The Epsilon and Lambda variants of COVID-19 are “variants of interest,” according to the Centers for Disease Control and Prevention (CDC), and early studies show they have developed a resistance to vaccines.
Japanese researchers found the Lambda variant, which was initially discovered in Peru and is now spreading throughout South America, is highly transmissible and more resistant to vaccines than the initial COVID-19 strain.
The researchers warned in a paper posted July 28 that has yet to be peer-reviewed that Lambda’s label as a “variant of interest” instead of a “variant of concern” might downplay the growing threat of the strain.
Meanwhile, the Epsilon variant that was initially discovered in California in 2020 is spreading in Pakistan and is proving to be resistant to vaccines, according to researchers.

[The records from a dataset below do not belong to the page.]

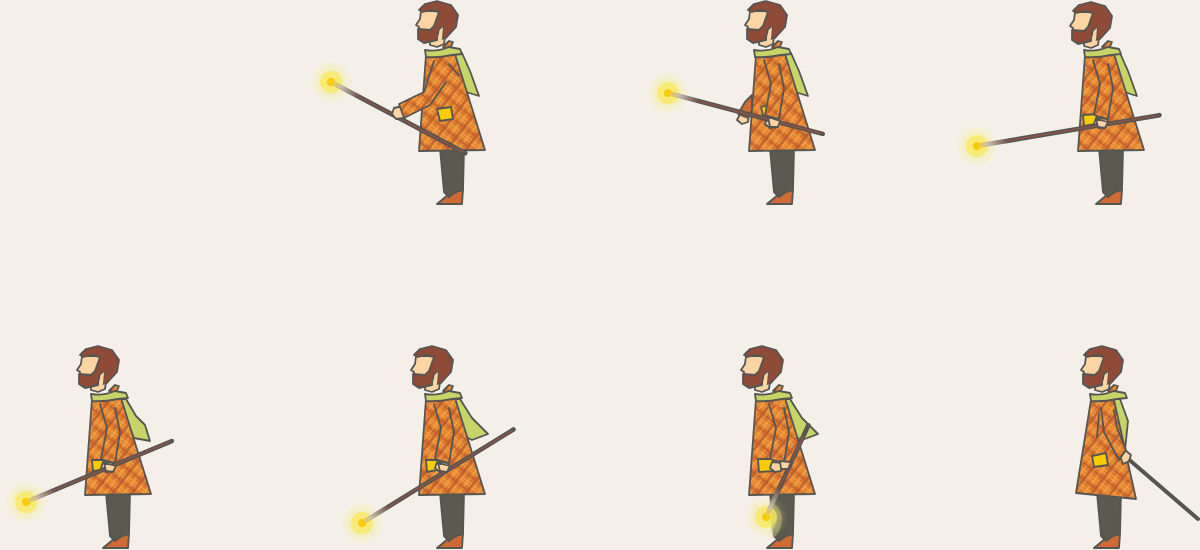
<!DOCTYPE html>
<html lang="en">
<head>
<meta charset="utf-8">
<title>Lamplighter poses</title>
<style>
:root {
  --paper: #f4f0e9;
  --ink: #555552;
  --hair: #8f4a38;
  --skin: #fcd5a5;
  --coat: #dc772c;
  --weave-light: #f7b04c;
  --weave-dark: #b85c31;
  --scarf: #c6d568;
  --trousers: #5a5a50;
  --shoe: #d06a35;
  --pocket: #f8cc08;
  --glow: #f8e953;
  --wood: #8a5444;
}
html, body { margin: 0; background: var(--paper); overflow: hidden; }
svg { display: block; width: 1200px; height: 550px; }
.ink { stroke: var(--ink); stroke-width: 1.8; stroke-linejoin: round; stroke-linecap: round; }
.hair { fill: var(--hair); }
.skin { fill: var(--skin); }
.coat { fill: url(#plaid); }
.shade { fill: var(--shoe); }
.scarf { fill: var(--scarf); }
.trousers { fill: var(--trousers); }
.shoe { fill: var(--shoe); }
.pocket { fill: var(--pocket); }
.fold { fill: none; }
.pole { stroke: url(#pole-edge); stroke-width: 4.6; stroke-linecap: round; }
.grain { stroke: url(#pole-core); stroke-width: 1.6; }
</style>
</head>
<body>
<svg viewBox="0 0 1200 550" role="img" aria-label="Seven poses of a bearded man in a plaid coat lowering a glowing staff">
  <defs>
    <pattern id="plaid" width="15" height="13" patternUnits="userSpaceOnUse" patternTransform="rotate(38)">
      <rect width="15" height="13" fill="var(--coat)"/>
      <path d="M0 2H15M0 5H15M3 0V13" stroke="var(--weave-light)" stroke-width="1.1"/>
      <path d="M0 9.5H15M9 0V13" stroke="var(--weave-dark)" stroke-width="1.7"/>
      <path d="M12 0V13" stroke="var(--weave-light)" stroke-width=".7"/>
    </pattern>
    <linearGradient id="pole-edge" gradientUnits="userSpaceOnUse" x1="4" y1="0" x2="32" y2="0">
      <stop offset="0" stop-color="#e8c95c"/>
      <stop offset=".3" stop-color="#b9b3a8"/>
      <stop offset="1" stop-color="#555552"/>
    </linearGradient>
    <linearGradient id="pole-core" gradientUnits="userSpaceOnUse" x1="8" y1="0" x2="30" y2="0">
      <stop offset="0" stop-color="#d8d0c2"/>
      <stop offset="1" stop-color="#8a5444"/>
    </linearGradient>
    <radialGradient id="halo">
      <stop offset=".4" stop-color="#f8e953" stop-opacity=".35"/>
      <stop offset="1" stop-color="#f8e953" stop-opacity="0"/>
    </radialGradient>

    <g id="glow">
      <circle r="22" fill="url(#halo)"/>
      <circle r="11" fill="var(--glow)" opacity=".65"/>
      <circle r="4" fill="var(--pocket)"/>
    </g>

    <g id="head" class="ink">
      <path class="skin" d="M430 38V45L437 47L444 44L446 30L438 24Z"/>
      <path class="skin" d="M421 11L420 19L416 25L419 27V31L432 34L440 24L439 11Z"/>
      <path class="hair" d="M419 10L425 4L437 1L451 5L458 15L456 27L446 38L442 39L443 27L439 29L437 40L424 43L418 39V29L430 30L434 26L439 12L430 10L423 12Z"/>
      <path class="skin" d="M438 37L440 30L443 27L442 39L438 44Z" stroke="none"/>
    </g>

    <g id="legs" class="ink">
      <path class="shoe" d="M437 204L449 194L463 190L462 204Z"/>
      <path class="trousers" d="M440 149H464L463 190L456 192L449 197L444 192Z"/>
    </g>

    <path id="coat-body" class="ink coat" d="M426 55L455 54L485 150L419 151Z"/>

    <g id="collar" class="ink">
      <path class="coat" d="M443 47L449 41L453 42L450 49Z"/>
      <path class="scarf" d="M425 50Q438 52 449 47L460 49L462 54L452 55Q438 58 426 57Z"/>
    </g>

    <path id="scarf-down" class="ink scarf" d="M453 54L462 53L470 71L479 96L463 91L458 72Z"/>
    <path id="scarf-swung" class="ink scarf" d="M452 55L460 55L470 72L479 81L484 97L468 94L461 77Z"/>
    <path id="scarf-blown" class="ink scarf" d="M452 55L460 55L472 74L488 90L472 96L466 93L461 77Z"/>

    <g id="arm-down" class="ink">
      <path class="skin" d="M437 118L435 124L440 128L446 127L449 119Z"/>
      <path class="coat" stroke="none" d="M434 60L441 84L435 115L449 119L454 88L449 64Z"/>
      <path class="fold" d="M434 60L441 84L435 115L449 119L454 88L449 64"/>
    </g>

    <g id="hand-front" class="ink">
      <path class="skin" d="M438 119L450 122L447 128L440 127Z"/>
    </g>

    <g id="swung-pose">
      <use href="#legs"/>
      <use href="#coat-body"/>
      <use href="#collar"/>
      <use href="#head" x="-5" y="1"/>
    </g>
  </defs>

  <rect width="1200" height="550" fill="var(--paper)"/>

  <g id="pose-1-raised">
    <use href="#scarf-down"/>
    <use href="#legs"/>
    <use href="#coat-body"/>
    <path class="ink pocket" d="M437 109L451 107L453 119L440 121Z"/>
    <g transform="translate(331 82) rotate(27.9)">
      <use href="#glow"/>
      <line class="pole" x1="4" y1="0" x2="152" y2="0"/>
      <line class="grain" x1="8" y1="0" x2="150" y2="0"/>
    </g>
    <path class="ink skin" d="M403 106L394 108L392 114L396 119L405 118Z"/>
    <path class="coat" d="M434 60L424 92L399 104L404 118L430 105L446 83L449 62Z"/>
    <path class="ink fold" d="M434 61L424 92L399 104L404 118L430 105L446 82M449 64L459 76"/>
    <use href="#collar"/>
    <use href="#head"/>
  </g>

  <g id="pose-2-lowering">
    <use href="#scarf-down" x="329"/>
    <path class="ink skin" d="M740 114L737 120L742 124L748 122L749 114Z"/>
    <path class="ink shade" d="M752 95L745 102L738 114L748 118L752 110Z"/>
    <g transform="translate(330 0)">
      <use href="#legs"/>
      <use href="#coat-body"/>
      <path class="ink pocket" d="M431 107L438 105L437 116L433 115Z"/>
      <use href="#arm-down"/>
    </g>
    <g transform="translate(668 93) rotate(14.8)">
      <use href="#glow"/>
      <line class="pole" x1="4" y1="0" x2="160" y2="0"/>
      <line class="grain" x1="8" y1="0" x2="158" y2="0"/>
    </g>
    <path class="ink skin" d="M768 117L780 121L778 127L770 127Z"/>
    <use href="#collar" x="329"/>
    <use href="#head" x="329"/>
  </g>

  <g id="pose-3-level">
    <use href="#scarf-down" x="658"/>
    <use href="#swung-pose" x="659"/>
    <path class="ink pocket" d="M1083 115L1097 114L1096 124L1084 126Z"/>
    <use href="#arm-down" x="659"/>
    <g transform="translate(977 146) rotate(-9.6)">
      <use href="#glow"/>
      <line class="pole" x1="4" y1="0" x2="185" y2="0"/>
      <line class="grain" x1="8" y1="0" x2="183" y2="0"/>
    </g>
    <use href="#hand-front" x="658"/>
  </g>

  <g id="pose-4-dipping">
    <use href="#scarf-swung" x="-334" y="344"/>
    <use href="#swung-pose" x="-334" y="344"/>
    <path class="ink pocket" d="M92 460L105 460L103 470L93 471Z"/>
    <use href="#arm-down" x="-334" y="344"/>
    <g transform="translate(26 502) rotate(-22.7)">
      <use href="#glow"/>
      <line class="pole" x1="4" y1="0" x2="158" y2="0"/>
      <line class="grain" x1="8" y1="0" x2="156" y2="0"/>
    </g>
    <use href="#hand-front" x="-334" y="344"/>
  </g>

  <g id="pose-5-low">
    <use href="#scarf-blown" y="344"/>
    <use href="#swung-pose" y="344"/>
    <path class="ink pocket" d="M426 460L440 460L437 470L427 472Z"/>
    <use href="#arm-down" y="344"/>
    <g transform="translate(362 523) rotate(-31.7)">
      <use href="#glow"/>
      <line class="pole" x1="4" y1="0" x2="178" y2="0"/>
      <line class="grain" x1="8" y1="0" x2="176" y2="0"/>
    </g>
    <use href="#hand-front" y="344"/>
  </g>

  <g id="pose-6-underfoot">
    <use href="#scarf-blown" x="330" y="344"/>
    <use href="#swung-pose" x="330" y="344"/>
    <path class="ink pocket" d="M758 459H773V471L759 472Z"/>
    <use href="#arm-down" x="335" y="344"/>
    <g fill="#c9c8a0">
      <path d="M769 501Q782 506 782 520Q781 533 772 539Z" opacity=".45"/>
      <path d="M769 505Q777 510 777 519Q776 528 771 533Z" opacity=".5"/>
    </g>
    <g transform="translate(766 517) rotate(-65.2)">
      <use href="#glow"/>
      <line class="pole" x1="4" y1="0" x2="101" y2="0"/>
      <line class="grain" x1="8" y1="0" x2="90" y2="0"/>
    </g>
    <path class="ink skin" d="M780 461L791 462L788 469L781 469Z"/>
  </g>

  <g id="pose-7-trailing">
    <path class="ink scarf" d="M1112 399L1120 399L1128 421L1125 450L1116 446L1118 425Z"/>
    <use href="#legs" x="657" y="344"/>
    <path class="ink coat" d="M1091 400L1114 400L1136 499L1076 493Z"/>
    <path class="ink pocket" d="M1092 456L1106 453L1108 465L1094 467Z"/>
    <line class="ink" x1="1126" y1="457" x2="1198" y2="519" style="stroke-width:4"/>
    <path class="ink skin" d="M1120 456L1125 450L1131 455L1129 461L1123 464Z"/>
    <path class="coat" d="M1098 403L1104 432L1119 460L1126 450L1117 428L1113 405Z"/>
    <path class="ink fold" d="M1101 408L1104 432L1119 460L1126 450L1117 428L1114 410M1099 414L1097 437"/>
    <use href="#collar" x="665" y="344"/>
    <use href="#head" x="665" y="345"/>
  </g>
</svg>
</body>
</html>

Health authorities issued an alert after they discovered five cases of the Epsilon variant in Lahore, Pakistan. Medical experts there believe the vaccine-resistant strain is putting vaccinated people as well as unvaccinated people at risk, adding that the strain is just as transmissible as the Delta variant.
Despite these early studies, previous studies have shown vaccines, including those available in the United States, work against “variants of concern,” such as the Delta variant. The vaccines also prevent serious illness, hospitalization and death in most breakthrough cases where a fully vaccinated person tests positive for the coronavirus.

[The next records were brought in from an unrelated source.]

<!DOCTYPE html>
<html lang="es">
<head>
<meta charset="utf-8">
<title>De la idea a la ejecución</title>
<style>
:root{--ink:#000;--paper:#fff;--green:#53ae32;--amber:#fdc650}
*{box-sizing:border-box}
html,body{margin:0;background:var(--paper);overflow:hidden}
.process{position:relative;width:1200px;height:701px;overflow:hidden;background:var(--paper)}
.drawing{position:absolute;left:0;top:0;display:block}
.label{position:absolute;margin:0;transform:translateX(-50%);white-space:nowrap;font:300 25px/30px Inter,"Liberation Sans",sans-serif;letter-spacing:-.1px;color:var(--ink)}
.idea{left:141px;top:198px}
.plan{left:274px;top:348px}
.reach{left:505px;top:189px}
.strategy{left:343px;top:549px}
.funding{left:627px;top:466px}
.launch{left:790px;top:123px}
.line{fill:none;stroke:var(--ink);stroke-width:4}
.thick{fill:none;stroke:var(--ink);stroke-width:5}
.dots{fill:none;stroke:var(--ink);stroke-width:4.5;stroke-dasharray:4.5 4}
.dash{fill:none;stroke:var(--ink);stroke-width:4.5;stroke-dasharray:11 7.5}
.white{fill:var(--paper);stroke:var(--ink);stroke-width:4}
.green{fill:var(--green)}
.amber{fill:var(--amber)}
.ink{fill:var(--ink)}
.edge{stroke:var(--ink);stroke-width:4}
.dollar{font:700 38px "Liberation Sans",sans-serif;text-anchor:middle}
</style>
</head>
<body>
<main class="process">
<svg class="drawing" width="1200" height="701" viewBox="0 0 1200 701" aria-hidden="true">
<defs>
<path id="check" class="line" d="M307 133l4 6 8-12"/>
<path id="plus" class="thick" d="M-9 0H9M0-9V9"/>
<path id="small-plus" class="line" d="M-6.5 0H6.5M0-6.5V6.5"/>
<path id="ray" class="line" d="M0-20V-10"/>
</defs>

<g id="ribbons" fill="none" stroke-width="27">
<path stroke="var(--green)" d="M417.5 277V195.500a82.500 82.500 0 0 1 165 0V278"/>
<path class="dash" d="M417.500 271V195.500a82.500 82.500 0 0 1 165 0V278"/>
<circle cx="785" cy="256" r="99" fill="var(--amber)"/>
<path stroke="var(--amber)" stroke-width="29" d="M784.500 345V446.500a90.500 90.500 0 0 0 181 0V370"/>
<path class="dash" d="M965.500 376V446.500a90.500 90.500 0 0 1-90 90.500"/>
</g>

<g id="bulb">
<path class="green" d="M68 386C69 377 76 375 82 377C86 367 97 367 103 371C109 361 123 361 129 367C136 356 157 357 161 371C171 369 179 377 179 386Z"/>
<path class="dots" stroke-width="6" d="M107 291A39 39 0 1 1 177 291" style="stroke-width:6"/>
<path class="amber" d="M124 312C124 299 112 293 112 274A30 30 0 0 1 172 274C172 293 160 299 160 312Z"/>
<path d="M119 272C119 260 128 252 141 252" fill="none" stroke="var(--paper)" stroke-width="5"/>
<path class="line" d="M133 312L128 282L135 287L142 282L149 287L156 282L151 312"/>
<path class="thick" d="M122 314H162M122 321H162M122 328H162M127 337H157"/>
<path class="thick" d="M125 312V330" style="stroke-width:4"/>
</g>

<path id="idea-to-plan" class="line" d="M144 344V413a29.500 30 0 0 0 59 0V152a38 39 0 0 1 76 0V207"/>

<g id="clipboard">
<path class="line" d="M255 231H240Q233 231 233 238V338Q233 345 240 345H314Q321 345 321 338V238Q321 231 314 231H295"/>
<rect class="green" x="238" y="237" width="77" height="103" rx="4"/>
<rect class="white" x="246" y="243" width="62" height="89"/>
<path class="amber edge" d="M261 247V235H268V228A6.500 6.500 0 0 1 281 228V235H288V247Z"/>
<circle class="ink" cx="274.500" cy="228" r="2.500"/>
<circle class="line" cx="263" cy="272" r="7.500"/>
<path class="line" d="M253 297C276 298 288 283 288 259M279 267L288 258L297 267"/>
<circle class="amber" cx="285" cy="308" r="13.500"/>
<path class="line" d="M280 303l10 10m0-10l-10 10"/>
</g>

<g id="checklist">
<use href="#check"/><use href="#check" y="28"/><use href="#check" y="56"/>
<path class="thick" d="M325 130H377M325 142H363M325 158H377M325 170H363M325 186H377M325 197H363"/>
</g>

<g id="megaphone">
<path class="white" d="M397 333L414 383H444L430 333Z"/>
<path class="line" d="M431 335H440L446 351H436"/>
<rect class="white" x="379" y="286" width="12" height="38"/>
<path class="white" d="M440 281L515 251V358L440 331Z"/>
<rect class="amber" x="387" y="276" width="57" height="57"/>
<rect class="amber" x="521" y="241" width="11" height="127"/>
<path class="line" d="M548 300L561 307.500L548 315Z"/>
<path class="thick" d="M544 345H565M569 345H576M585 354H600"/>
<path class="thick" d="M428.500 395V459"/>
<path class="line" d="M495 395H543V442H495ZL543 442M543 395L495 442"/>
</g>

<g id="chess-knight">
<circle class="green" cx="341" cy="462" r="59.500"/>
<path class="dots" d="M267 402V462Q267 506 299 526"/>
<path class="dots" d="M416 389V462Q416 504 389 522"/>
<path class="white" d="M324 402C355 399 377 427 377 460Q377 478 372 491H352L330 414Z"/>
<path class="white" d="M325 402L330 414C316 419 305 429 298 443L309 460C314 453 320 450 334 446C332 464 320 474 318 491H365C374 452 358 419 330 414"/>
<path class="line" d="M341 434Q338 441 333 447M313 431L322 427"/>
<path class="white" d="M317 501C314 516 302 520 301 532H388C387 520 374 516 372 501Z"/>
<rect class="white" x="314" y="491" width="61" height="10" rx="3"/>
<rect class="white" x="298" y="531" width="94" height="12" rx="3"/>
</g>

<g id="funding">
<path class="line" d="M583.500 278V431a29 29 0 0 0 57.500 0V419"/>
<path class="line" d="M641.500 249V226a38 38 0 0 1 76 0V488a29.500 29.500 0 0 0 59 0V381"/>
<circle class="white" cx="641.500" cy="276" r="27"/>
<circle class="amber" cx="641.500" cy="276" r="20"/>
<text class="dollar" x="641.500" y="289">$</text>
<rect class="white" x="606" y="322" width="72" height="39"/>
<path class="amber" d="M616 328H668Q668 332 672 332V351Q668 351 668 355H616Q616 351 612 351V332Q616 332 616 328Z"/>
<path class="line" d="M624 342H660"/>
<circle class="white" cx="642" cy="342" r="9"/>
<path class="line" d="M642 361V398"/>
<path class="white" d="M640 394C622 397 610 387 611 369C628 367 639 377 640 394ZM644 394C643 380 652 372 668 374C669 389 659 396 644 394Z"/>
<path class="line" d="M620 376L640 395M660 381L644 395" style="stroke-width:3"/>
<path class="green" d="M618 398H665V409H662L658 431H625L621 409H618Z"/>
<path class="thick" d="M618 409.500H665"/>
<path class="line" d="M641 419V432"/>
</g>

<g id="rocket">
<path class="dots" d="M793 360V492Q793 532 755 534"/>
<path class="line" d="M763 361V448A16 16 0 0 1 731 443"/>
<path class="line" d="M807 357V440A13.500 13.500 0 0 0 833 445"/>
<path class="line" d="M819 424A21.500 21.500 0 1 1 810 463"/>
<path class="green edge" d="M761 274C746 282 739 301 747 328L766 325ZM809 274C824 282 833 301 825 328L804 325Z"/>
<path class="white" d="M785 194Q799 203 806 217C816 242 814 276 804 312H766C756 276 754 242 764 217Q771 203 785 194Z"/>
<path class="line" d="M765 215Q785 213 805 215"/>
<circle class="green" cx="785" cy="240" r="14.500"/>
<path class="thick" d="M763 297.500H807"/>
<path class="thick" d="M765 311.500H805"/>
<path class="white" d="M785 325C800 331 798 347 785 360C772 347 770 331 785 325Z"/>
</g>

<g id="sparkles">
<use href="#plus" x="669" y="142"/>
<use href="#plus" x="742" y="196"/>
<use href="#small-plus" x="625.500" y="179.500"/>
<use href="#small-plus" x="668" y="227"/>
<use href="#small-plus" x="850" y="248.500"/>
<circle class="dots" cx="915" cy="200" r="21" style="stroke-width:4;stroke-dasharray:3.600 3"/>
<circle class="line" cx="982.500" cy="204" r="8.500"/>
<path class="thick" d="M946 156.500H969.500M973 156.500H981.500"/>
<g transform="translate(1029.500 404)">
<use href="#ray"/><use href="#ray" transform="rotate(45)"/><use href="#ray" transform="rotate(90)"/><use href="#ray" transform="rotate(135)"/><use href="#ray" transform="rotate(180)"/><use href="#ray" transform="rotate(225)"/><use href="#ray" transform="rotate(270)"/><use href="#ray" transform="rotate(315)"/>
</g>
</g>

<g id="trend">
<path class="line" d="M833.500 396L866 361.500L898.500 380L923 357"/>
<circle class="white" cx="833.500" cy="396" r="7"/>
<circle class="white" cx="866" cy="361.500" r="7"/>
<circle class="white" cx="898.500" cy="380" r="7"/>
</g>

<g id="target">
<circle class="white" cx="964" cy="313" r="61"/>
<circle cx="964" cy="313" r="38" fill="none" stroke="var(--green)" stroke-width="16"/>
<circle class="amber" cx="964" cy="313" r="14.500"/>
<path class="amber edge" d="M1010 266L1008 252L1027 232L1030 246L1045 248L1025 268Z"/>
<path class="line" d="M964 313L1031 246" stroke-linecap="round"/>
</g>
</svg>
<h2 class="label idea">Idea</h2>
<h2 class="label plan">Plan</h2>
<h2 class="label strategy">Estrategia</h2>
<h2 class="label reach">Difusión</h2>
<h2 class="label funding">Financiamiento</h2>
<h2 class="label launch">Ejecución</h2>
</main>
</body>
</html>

For example, a U.K. study published in May showed two doses of the Pfizer vaccine were 88% effective at preventing against symptomatic infection of the Delta variant and 96% effective against preventing hospitalization.